Several blind former workers at a state program have filed a discrimination complaint against the state. The three, all from West Haven, worked for the now-defunct industries division of the state's Board of Education and Services for the Blind. The program was shut down Jan. 3 after Gov. John G. Rowland issued about 2,800 layoff notices throughout state government because of state budget problems. About 100 blind workers, who assembled T-shirts, duffel bags and other equipment for the federal government, lost their jobs. Although they weren't state employees, their supervisors were. When the supervisors were laid off, the blind people were out of work and the program was permanently shut down.
Source: Steven Greenhouse, New York Times
Date: August 4, 2003

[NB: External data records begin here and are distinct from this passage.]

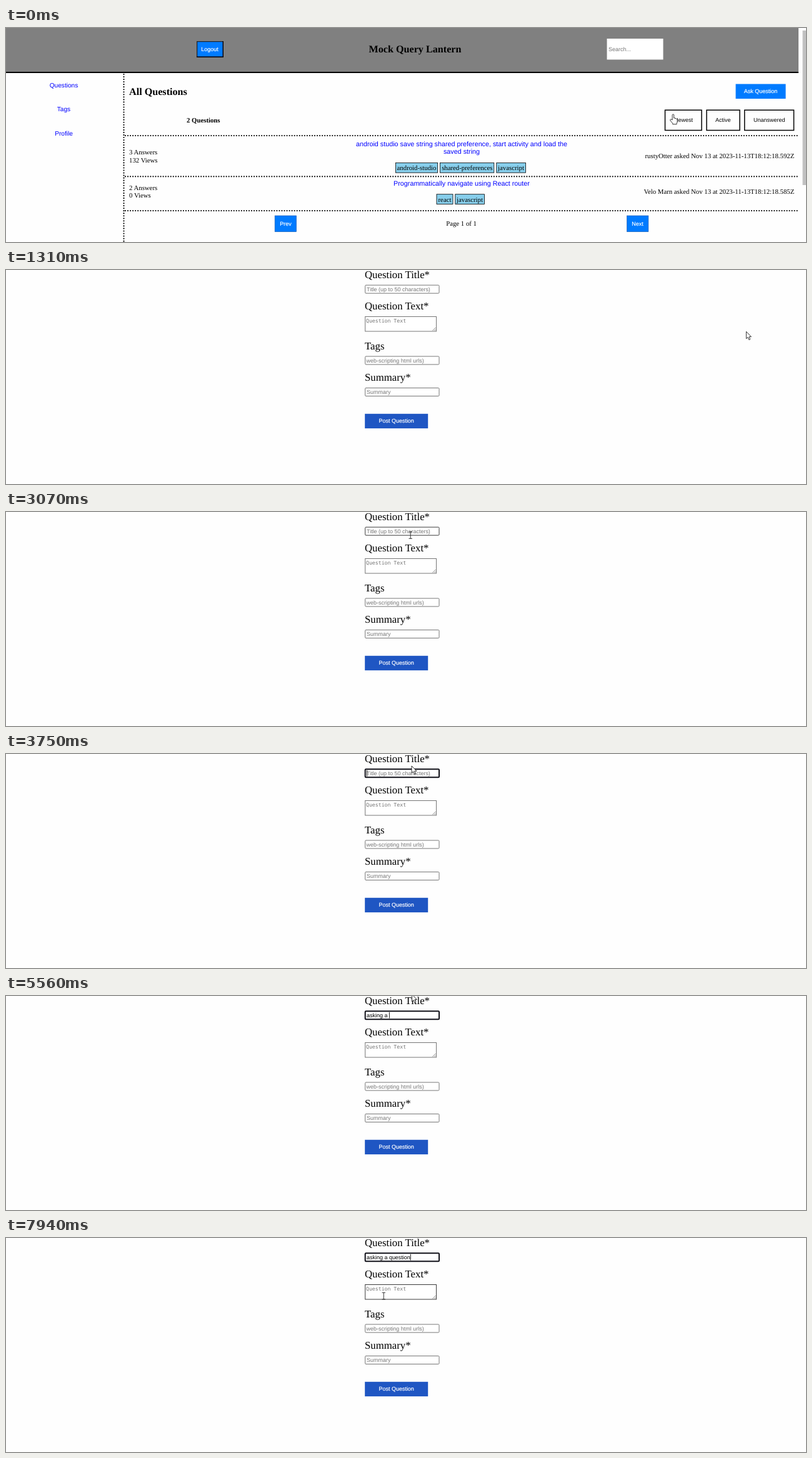
Write an HTML page that moves like this. It is 1280 px wide and 342 px high and loops after 8 s.

```html
<!DOCTYPE html>
<html lang="en">
<head>
<meta charset="utf-8">
<title>Ask a question</title>
<style>
  html, body { margin: 0; width: 100%; height: 100%; overflow: hidden; background: #fefefe; }
  svg { display: block; }
  text { font: 10.77px "Liberation Serif", "Times New Roman", serif; text-rendering: geometricPrecision; white-space: pre; }
  .mid { text-anchor: middle; }
  .end { text-anchor: end; }
  .bold { font-weight: bold; }
  .head { font-size: 16.15px; font-weight: bold; }
  .label { font-size: 16.8px; }
  .link, .ui { font-family: "Liberation Sans", Arial, sans-serif; }
  .link { fill: #00f; text-anchor: middle; }
  .side { font-size: 10.1px; }
  .ui { font-size: 8.97px; }
  .hint { fill: #757575; }
  .mono { font: 8.2px "DejaVu Sans Mono", monospace; }
  .white { fill: #fff; stroke: #fff; stroke-width: .2; text-anchor: middle; }
  .blue { fill: #007bff; }
  .edge { stroke: #0a58b5; stroke-width: .7; }
  .dots { fill: none; stroke: #000; stroke-width: 2.2; stroke-linecap: round; stroke-dasharray: 0 4.04; }
  .filter { fill: none; stroke: #000; stroke-width: 1.5; }
  .tag { fill: #87ceeb; stroke: #000; stroke-width: .8; }
  .field { fill: #fff; stroke: #767676; stroke-width: 1; }
  .field.hover { stroke: #3c3c3c; }
  .field.focus { stroke: #101018; stroke-width: 2; }
  .pointer { fill: #fff; stroke: #000; stroke-width: .8; stroke-linejoin: round; }
  .beam { fill: none; stroke: #222; stroke-width: .9; }
</style>
</head>
<body>
<svg width="1280" height="342" viewBox="0 0 1280 342">
  <g id="list">
    <rect width="1268" height="70" fill="#808080"/>
    <rect y="70" width="1268" height="2"/>
    <rect x="1274.5" y="4" width="5.5" height="247" fill="#c1c1c1"/>

    <rect class="blue" x="305" y="21" width="43" height="26"/>
    <path d="M305.6 47V21.6H348" fill="none" stroke="#262626" stroke-width="1.3"/>
    <path d="M305 46.3H347.3V21" fill="none" stroke="#000" stroke-width="1.4"/>
    <text class="ui white" x="326" y="37">Logout</text>
    <text class="head mid" x="654.5" y="39">Mock Query Lantern</text>
    <rect x="961.5" y="17" width="90" height="33.5" fill="#fff"/>
    <text class="ui hint" x="964" y="37">Search...</text>

    <path class="dots" d="M188.5 74V342M191 172H1268M191 237.3H1268M191 292H1268"/>
    <text class="link side" x="92.5" y="95">Questions</text>
    <text class="link side" x="92.5" y="133.3">Tags</text>
    <text class="link side" x="92.5" y="171.7">Profile</text>

    <text class="head" x="197" y="106.5">All Questions</text>
    <rect class="blue" x="1167.5" y="89.5" width="80" height="23.5"/>
    <text class="ui white" x="1207.5" y="104.3">Ask Question</text>
    <text class="bold" x="289" y="151">2 Questions</text>
    <rect id="tint" x="1062" y="137" width="47" height="17" fill="#f5f5f5"/>
    <rect class="filter" x="1054.5" y="131.2" width="58.5" height="32.3"/>
    <rect class="filter" x="1121" y="131.2" width="53" height="32.3"/>
    <rect class="filter" x="1181.7" y="131.2" width="78.8" height="32.3"/>
    <text class="ui mid" x="1084" y="150.2">Newest</text>
    <text class="ui mid" x="1147.3" y="150.2">Active</text>
    <text class="ui mid" x="1221.2" y="150.2">Unanswered</text>

    <text x="197" y="202.3">3 Answers</text>
    <text x="197" y="214.5">132 Views</text>
    <text class="link" x="729" y="189">android studio save string shared preference, start activity and load the</text>
    <text class="link" x="729" y="201.3">saved string</text>
    <rect class="tag" x="623.4" y="215.4" width="67.2" height="15.8"/>
    <rect class="tag" x="694.6" y="215.4" width="86.2" height="15.8"/>
    <rect class="tag" x="784.8" y="215.4" width="46.6" height="15.8"/>
    <text class="mid" x="657" y="227">android-studio</text>
    <text class="mid" x="737.8" y="227">shared-preferences</text>
    <text class="mid" x="808" y="227">javascript</text>
    <text class="end" x="1261.3" y="208.3">rustyOtter asked Nov 13 at 2023-11-13T18:12:18.592Z</text>

    <text x="197" y="258.7">2 Answers</text>
    <text x="197" y="270.9">0 Views</text>
    <text class="link" x="729" y="251.7">Programmatically navigate using React router</text>
    <rect class="tag" x="689" y="265.7" width="26" height="15.8"/>
    <rect class="tag" x="718.8" y="265.7" width="46.6" height="15.8"/>
    <text class="mid" x="702" y="277.5">react</text>
    <text class="mid" x="742" y="277.5">javascript</text>
    <text class="end" x="1261.3" y="264.7">Velo Marn asked Nov 13 at 2023-11-13T18:12:18.585Z</text>

    <rect class="blue edge" x="430.2" y="300" width="34.3" height="25.5"/>
    <rect class="blue edge" x="993.5" y="300" width="34.3" height="25.5"/>
    <text class="ui white" x="447.4" y="315.8">Prev</text>
    <text class="mid" x="728.6" y="316">Page 1 of 1</text>
    <text class="ui white" x="1010.6" y="315.8">Next</text>
  </g>

  <g id="form">
    <text class="label" x="574" y="13">Question Title*</text>
    <rect class="field" id="title" x="574.7" y="24.2" width="118.3" height="13" rx="1.3"/>
    <text class="ui" id="typed" x="577" y="33.8"></text>
    <text class="ui hint" id="hint" x="577" y="33.8">Title (up to 50 characters)</text>
    <rect id="caret" y="25.8" width=".9" height="9.8"/>

    <text class="label" x="574" y="63.4">Question Text*</text>
    <rect class="field" id="body" x="574.7" y="74.5" width="113.8" height="23.5"/>
    <text class="mono hint" x="576" y="84.3">Question Text</text>
    <path d="M682.5 97L687.5 92M685.5 97L687.5 95" stroke="#555" stroke-width=".7"/>

    <text class="label" x="574" y="127">Tags</text>
    <rect class="field" x="574.7" y="138" width="118.3" height="13" rx="1.3"/>
    <text class="ui hint" x="576.5" y="147.6">web-scripting html urls)</text>

    <text class="label" x="574" y="177.3">Summary*</text>
    <rect class="field" x="574.7" y="188.5" width="118.3" height="13" rx="1.3"/>
    <text class="ui hint" x="577" y="198.2">Summary</text>

    <rect x="574.2" y="229.8" width="101" height="23.3" fill="#1f56c3"/>
    <text class="ui white" x="624.7" y="244.3">Post Question</text>
  </g>

  <path id="cursor"/>
</svg>
<script>
  const LOOP = 8000, PAGE = 1310, FOCUS = 3350;
  const PHRASE = 'asking a question';
  const $ = id => document.getElementById(id);

  const shapes = {
    arrow: 'M0 0V11.4L2.6 9 4.4 13.2 6.3 12.4 4.6 8.3H8Z',
    hand: 'M-1.4 9V1.2a1.3 1.3 0 0 1 2.6 0V6q1.8-.7 2.1.6 1.7-.6 1.9.7 1.4-.2 1.4 1.5v2.6q0 1.6-1 3V15.8H-.8v-1.4L-4.4 10.2q-1.1-1.9.3-2.2T-1.4 9Z',
    beam: 'M-2.7-5.4H2.7M0-5.4V5.4M-2.7 5.4H2.7'
  };

  // [time, shape, x, y]
  const moves = [
    [0, 'hand', 1067.5, 138], [510, 'arrow', 1101, 98], [660, 'arrow', 1128, 96.5],
    [780, 'arrow', 1154, 97], [900, 'hand', 1180, 99], [1060, 'hand', 1183, 98.5],
    [1180, 'hand', 1185.2, 98.5], [1310, 'arrow', 1184.4, 98.4],
    [2150, 'arrow', 860, 67], [2270, 'arrow', 637, 98.4], [2520, 'beam', 642, 88],
    [2640, 'arrow', 646, 60], [2770, 'arrow', 648.5, 42], [2920, 'arrow', 657, 38.4],
    [3070, 'beam', 647.2, 37], [3630, 'beam', 648, 31], [3750, 'arrow', 649, 19],
    [3870, 'arrow', 649.5, 8], [3990, 'arrow', 649.5, 1], [4110, 'arrow', 649.5, -2.5],
    [7320, 'arrow', 645, 7], [7440, 'beam', 629, 33], [7560, 'arrow', 613, 60],
    [7680, 'beam', 604, 84], [7800, 'beam', 601.5, 94], [7940, 'beam', 604.3, 92.6]
  ];

  // [time, letters typed]
  const keys = [
    [0, 0], [4380, 1], [4500, 2], [4780, 3], [4900, 4], [5050, 5], [5170, 6],
    [5320, 7], [5440, 8], [5560, 9], [6060, 10], [6220, 11], [6360, 12],
    [6480, 13], [6610, 15], [6760, 17]
  ];

  const at = (track, t) => track.findLast(step => step[0] <= t);
  const show = (id, on) => $(id).style.display = on ? '' : 'none';

  function draw(t) {
    const [, shape, x, y] = at(moves, t);
    const count = at(keys, t)[1];
    const inForm = t >= PAGE, focused = t >= FOCUS;

    show('list', !inForm);
    show('form', inForm);
    show('tint', t >= 510);

    $('cursor').setAttribute('d', shapes[shape]);
    $('cursor').setAttribute('class', shape === 'beam' ? 'beam' : 'pointer');
    $('cursor').setAttribute('transform', `translate(${x} ${y})`);

    const over = (top, bottom) => shape === 'beam' && y >= top && y <= bottom;
    $('title').classList.toggle('hover', over(24, 38));
    $('title').classList.toggle('focus', focused);
    $('body').classList.toggle('hover', over(74, 98));

    $('typed').textContent = PHRASE.slice(0, count);
    show('hint', !count);
    const blink = (t >= 3870 && t < 4380) || (t >= 7320 && t < 7800);
    show('caret', focused && !blink);
    if (inForm) $('caret').setAttribute('x', 577 + (count ? $('typed').getComputedTextLength() : 0));
  }

  let start;
  function tick(now) {
    start ??= now;
    draw((now - start) % LOOP);
    requestAnimationFrame(tick);
  }
  draw(0);
  requestAnimationFrame(tick);
</script>
</body>
</html>
```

When Joseph Connor was offered a job as a cook at a McDonald's here, he finally seemed to have found a way to help support his five children. But along came a snag. The McDonald's manager told Mr. Connor, who is 6-foot-1 and weighs nearly 420 pounds, that he could start work as soon as his specially ordered uniform arrived. He waited days, then weeks, then months. The restaurant chain says his uniform never arrived and his job never started because the franchise had changed hands. But in Mr. Connor's view, there could be only one reason: the restaurant's managers had concluded he was too fat to work there. So Mr. Connor sued last year, and his claim that McDonald's illegally discriminated against him for being obese has put him at the forefront of a growing number of overweight people who have brought lawsuits charging that employers have wrongly refused to hire them.
Source: Thomas B. Scheffey, The Connecticut Law
Date: July 14, 2003
In a case that cuts to the heart of what it means to be a company's lawyer, a Connecticut Superior Court judge rejected Stolt-Nielsen Transportation Group's claim that its former GC can't sue for wrongful discharge due to his duties under the attorney-client privilege. However, the judge granted the company's motion to strike two of the plaintiff's five counts seeking release from confidentiality obligations.
Source: Mark Hamblett, New York Law Journal
Date: July 11, 2003
Connecticut has the right to prohibit the Boy Scouts of America from participating in a state-employee charity drive because of the organization's policy of excluding homosexuals from membership and employment positions, the 2nd U.S. Circuit Court of Appeals ruled Thursday. Upholding the decision of Judge Warren W. Eginton of the U.S. District Court for the District of Connecticut, the circuit court said that "removal of the Boy Scouts from this nonpublic forum did not violate the Boy Scout's First Amendment right to expressive association." The decision in Boy Scouts of America v. Wyman, 02-9000, concerned the Connecticut State Employee Campaign Committee's annual workplace charity drive.